So Foucault looks to encounter history as discourse through discourse, by not only entering the conversation to chronicle what was said, but as those mechanisms which limited the conversation, as those items which deviated from the conversation, and as those mechanisms which led to the conversation being held according to such determinations.  In doing so, the product should fail to serve the ends of the ‘sovereignty of consciousness’ because we cannot speak of one ‘product’ but rather the production, production mechanisms, and those items which could not have been produced.  Instead of ‘history’ we have ‘histories of’: histories not of thought but of that which led to thought and those thoughts excluded and the rationality that led to their exclusion.

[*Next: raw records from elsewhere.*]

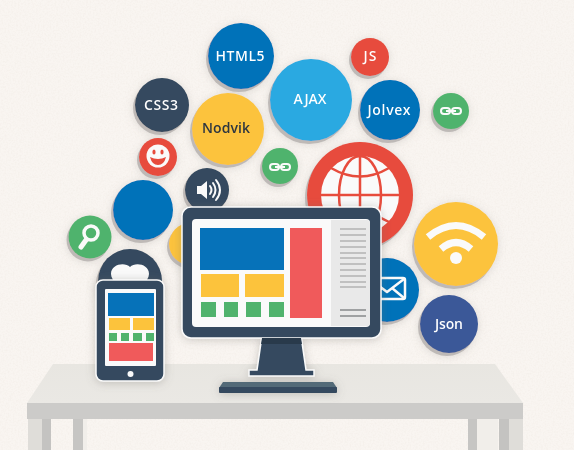
<!DOCTYPE html>
<html lang="en">
<head>
<meta charset="utf-8">
<title>Web development desk</title>
<style>
:root {
  --paper: #f9f5f1;
  --blue: #0672b9;
  --sky: #2ca9e1;
  --indigo: #3b5998;
  --navy: #34495e;
  --red: #e74b3c;
  --coral: #f05a5b;
  --yellow: #fcc33c;
  --green: #50b36d;
  --white: #fafafa;
}
html, body { margin: 0; width: 574px; height: 450px; overflow: hidden; background: var(--paper); }
svg { display: block; }
.blue { fill: var(--blue); }
.sky { fill: var(--sky); }
.indigo { fill: var(--indigo); }
.navy { fill: var(--navy); }
.red { fill: var(--red); }
.coral { fill: var(--coral); }
.yellow { fill: var(--yellow); }
.green { fill: var(--green); }
.white { fill: var(--white); }
.stroke { fill: none; stroke: var(--white); }
.grid { fill: none; stroke: var(--red); stroke-width: 2.5; }
.labels { font: 600 14px "Open Sans", sans-serif; fill: #fff; text-anchor: middle; }
.labels .dark { fill: #2d3640; }
</style>
</head>
<body>
<svg width="574" height="450" viewBox="0 0 574 450" role="img" aria-label="Desk with a monitor and a tablet under a cloud of web technology badges">
  <defs>
    <filter id="grain" x="0" y="0" width="100%" height="100%">
      <feTurbulence type="fractalNoise" baseFrequency="0.6" numOctaves="2" seed="4"/>
      <feColorMatrix values="0 0 0 0 0.8  0 0 0 0 0.74  0 0 0 0 0.68  0 0 0 1.2 -0.45"/>
    </filter>
    <filter id="badge-shadow" x="-20%" y="-20%" width="140%" height="140%">
      <feDropShadow dx="-2" dy="3" stdDeviation="0.4" flood-color="#b9b5b2" flood-opacity="0.9"/>
      <feDropShadow dx="0" dy="1" stdDeviation="4" flood-color="#8a8480" flood-opacity="0.25"/>
    </filter>
    <filter id="soft-shadow" x="-20%" y="-20%" width="140%" height="140%">
      <feDropShadow dx="0" dy="1" stdDeviation="5" flood-color="#6f6a66" flood-opacity="0.35"/>
    </filter>
    <linearGradient id="table-top" x1="0" y1="0" x2="0" y2="1">
      <stop offset="0" stop-color="#e8e6e1"/>
      <stop offset="1" stop-color="#eae8e4"/>
    </linearGradient>
    <g id="chain-link" class="stroke" stroke-width="2">
      <rect x="-10" y="-3" width="9" height="6" rx="3"/>
      <rect x="1" y="-3" width="9" height="6" rx="3"/>
      <path d="M-5 0H5"/>
    </g>
    <path id="text-line" d="M340 0H366"/>
  </defs>

  <rect width="574" height="450" fill="#f9f5f1"/>
  <rect width="574" height="450" filter="url(#grain)" opacity="0.4"/>

  <g id="table">
    <path d="M73 419h10v31H73zM468 419h9v31h-9z" fill="#c6c5c3"/>
    <path d="M83 419h4v31h-4zM477 419h21v31h-21z" fill="#f1eeea"/>
    <path d="M28 419h14v31H28zM509 419h14v31h-14z" fill="#dfddd9"/>
    <path d="M42 419h9v31h-9zM499 419h10v31h-10z" fill="#c4c3c1"/>
    <polygon points="53,364 495,364 523,403 27,403" fill="url(#table-top)"/>
    <rect x="27" y="403" width="496" height="16" fill="#cccbc9"/>
  </g>

  <g id="badges" filter="url(#badge-shadow)">
    <circle class="blue" cx="241" cy="56" r="33"/>
    <circle class="red" cx="370" cy="57" r="19"/>
    <circle class="navy" cx="162" cy="105" r="27"/>
    <circle class="yellow" cx="228" cy="129" r="36"/>
    <circle class="sky" cx="311" cy="100" r="41"/>
    <circle class="blue" cx="390" cy="110" r="30"/>
    <circle class="green" cx="451" cy="111" r="18"/>
    <circle class="red" cx="158" cy="157" r="19"/>
    <circle class="green" cx="280" cy="166" r="18"/>
    <circle class="navy" cx="207" cy="190" r="22"/>
    <circle class="blue" cx="143" cy="210" r="30"/>
    <circle class="green" cx="90" cy="237" r="21.5"/>
    <circle class="yellow" cx="190" cy="244" r="21"/>
    <circle class="navy" cx="130" cy="281" r="32"/>
    <circle class="red" cx="360" cy="195" r="53"/>
    <circle class="blue" cx="387" cy="290" r="32"/>
    <circle class="yellow" cx="456" cy="244" r="42"/>
    <circle class="indigo" cx="449" cy="324" r="29"/>
  </g>

  <g id="badge-labels" class="labels">
    <text x="240" y="61" textLength="49">HTML5</text>
    <text x="370" y="61" textLength="13">JS</text>
    <text x="161" y="110" textLength="34">CSS3</text>
    <text class="dark" x="226" y="133" textLength="48">Nodvik</text>
    <text x="310" y="104" textLength="33">AJAX</text>
    <text x="389" y="115" textLength="43">Jolvex</text>
    <text x="449" y="329" textLength="28">Json</text>
  </g>

  <g id="badge-icons">
    <use href="#chain-link" x="451" y="111"/>
    <use href="#chain-link" x="280" y="167"/>
    <g id="smiley">
      <circle class="white" cx="158" cy="156" r="11.5"/>
      <ellipse class="red" cx="154" cy="152" rx="1.6" ry="2.6"/>
      <ellipse class="red" cx="162" cy="152" rx="1.6" ry="2.6"/>
      <path class="red" d="M150 157q8 4 16 0q-2 8-8 8t-8-8z"/>
    </g>
    <g id="speaker">
      <path class="white" d="M197 186h4l6-5v18l-6-5h-4z"/>
      <path class="stroke" stroke-width="2" stroke-linecap="round" d="M210 186q3 4 0 8M213 183q5 7 0 14M216 180q8 10 0 20"/>
    </g>
    <g id="magnifier" class="stroke" stroke-linecap="round">
      <circle cx="91" cy="233" r="7" stroke-width="3.5"/>
      <path d="M86 240L81 247" stroke-width="5"/>
    </g>
    <path id="heart" class="white" d="M130 267c5-5 19-3 19 7c0 7-11 15-19 21c-8-6-19-14-19-21c0-10 14-12 19-7z"/>
    <g id="globe">
      <circle class="white" cx="360" cy="195" r="39"/>
      <g class="grid">
        <path d="M360 156V234M321 195H399"/>
        <ellipse cx="360" cy="195" rx="21" ry="39"/>
        <path d="M331 168q29 17 58 0M331 222q29-17 58 0"/>
      </g>
    </g>
    <g id="wifi">
      <circle class="white" cx="456" cy="258" r="6"/>
      <path class="stroke" stroke-width="7" d="M441 249q15-13 30 0M428 237q28-23 56 0"/>
    </g>
    <g id="envelope" class="stroke" stroke-width="2.5" stroke-linejoin="round">
      <rect x="369" y="278" width="36" height="21" rx="2"/>
      <path d="M370 279l17 13l17-13M370 298l12-10M404 298l-12-10"/>
    </g>
  </g>

  <g id="monitor">
    <g filter="url(#soft-shadow)">
      <path d="M262 336h39l5 34h8v6h-65v-6h8z" fill="#34495e" stroke="#fafafa" stroke-width="1.5"/>
      <polygon points="223,382 333,382 337,388 219,388" fill="#526a78"/>
      <rect class="navy" x="219" y="387" width="118" height="6" rx="1"/>
      <rect x="182" y="207" width="199" height="131" rx="9" fill="#34495e" stroke="#fafafa" stroke-width="1.5"/>
    </g>
    <path d="M262 338h39l1 6h-41z" fill="#293a4b"/>
    <rect class="white" x="192" y="219" width="178" height="108" rx="4"/>
    <path d="M331 220h36q3 0 3 3v100q0 3-3 3h-36z" fill="#e9e9e9"/>
    <rect class="blue" x="200" y="228" width="84" height="42"/>
    <rect class="coral" x="290" y="228" width="32" height="90"/>
    <path class="yellow" d="M201 274h38v23h-38zM245 274h39v23h-39z"/>
    <path class="green" d="M201 302h15v15h-15zM224 302h14v15h-14zM246 302h15v15h-15zM269 302h15v15h-15z"/>
    <g id="article-lines" stroke="#aaabab" stroke-width="1.3">
      <use href="#text-line" y="229"/>
      <use href="#text-line" y="235"/>
      <use href="#text-line" y="241"/>
      <use href="#text-line" y="247"/>
      <use href="#text-line" y="253"/>
      <use href="#text-line" y="258"/>
      <use href="#text-line" y="264"/>
      <use href="#text-line" y="270"/>
      <use href="#text-line" y="276"/>
      <use href="#text-line" y="282"/>
      <use href="#text-line" y="287"/>
    </g>
    <g stroke="#777a7c" stroke-width="1.3">
      <use href="#text-line" y="310"/>
      <use href="#text-line" y="316"/>
    </g>
  </g>

  <g id="tablet">
    <rect x="96" y="280" width="68" height="101" rx="7" fill="#34495e" stroke="#fafafa" stroke-width="1.5" filter="url(#soft-shadow)"/>
    <rect class="white" x="105" y="289" width="51" height="77" rx="1"/>
    <rect class="blue" x="108" y="293" width="46" height="23"/>
    <path class="yellow" d="M109 318h21v12h-21zM133 318h21v12h-21z"/>
    <path class="green" d="M109 333h8v8h-8zM121 333h8v8h-8zM133 333h9v8h-9zM146 333h8v8h-8z"/>
    <rect class="coral" x="109" y="343" width="44" height="18"/>
    <circle class="white" cx="130.5" cy="374" r="3"/>
  </g>
</svg>
</body>
</html>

It is in this sense that knowledge is neither to be spoken of as the object which history seeks to uncover, nor the sum of facts.  Instead, knowledge is the ways we speak about objects and the ways we are n’t allowed to speak.  Knowledge is that which tells us what is understanding and what is misunderstanding, the positions taken, the fields constituting those possibilities, and the mechanisms which change.

 

But the simplest thought to be extricated is simply that knowledge cannot be removed from discourse – for it both serves discourse and is its result (whose value is derived solely from the discourse which it adds or detracts from).  This ghastly ledge descries that horrifying limit which separates knowing from unknowing, but it also is that which exaggerates the dangerous verticality of the separation; the Separationist movement which excludes, but that which will lead one to at last construct a step-ladder with which one may explore the limit that gives knowledge its edge.

If we are to take Foucault seriously, to misunderstand him in the small sense by way of the best available misunderstandings, we will not be so caught in the eschatological vision that we forget that this reaching into the abyss not only will lead to the extension of knowledge in overcoming its limits but also the unseen return which shall yet constrain it in the unseen.  But the purpose here is not to discredit all attempts at understanding – rather it is to cause us to consider what understanding truly is so that we might avoid serving misunderstanding in the pursuit of attaining that knowledge.  Surely to reveal is also to re-veil, but that does not negate the value of seeking revelation.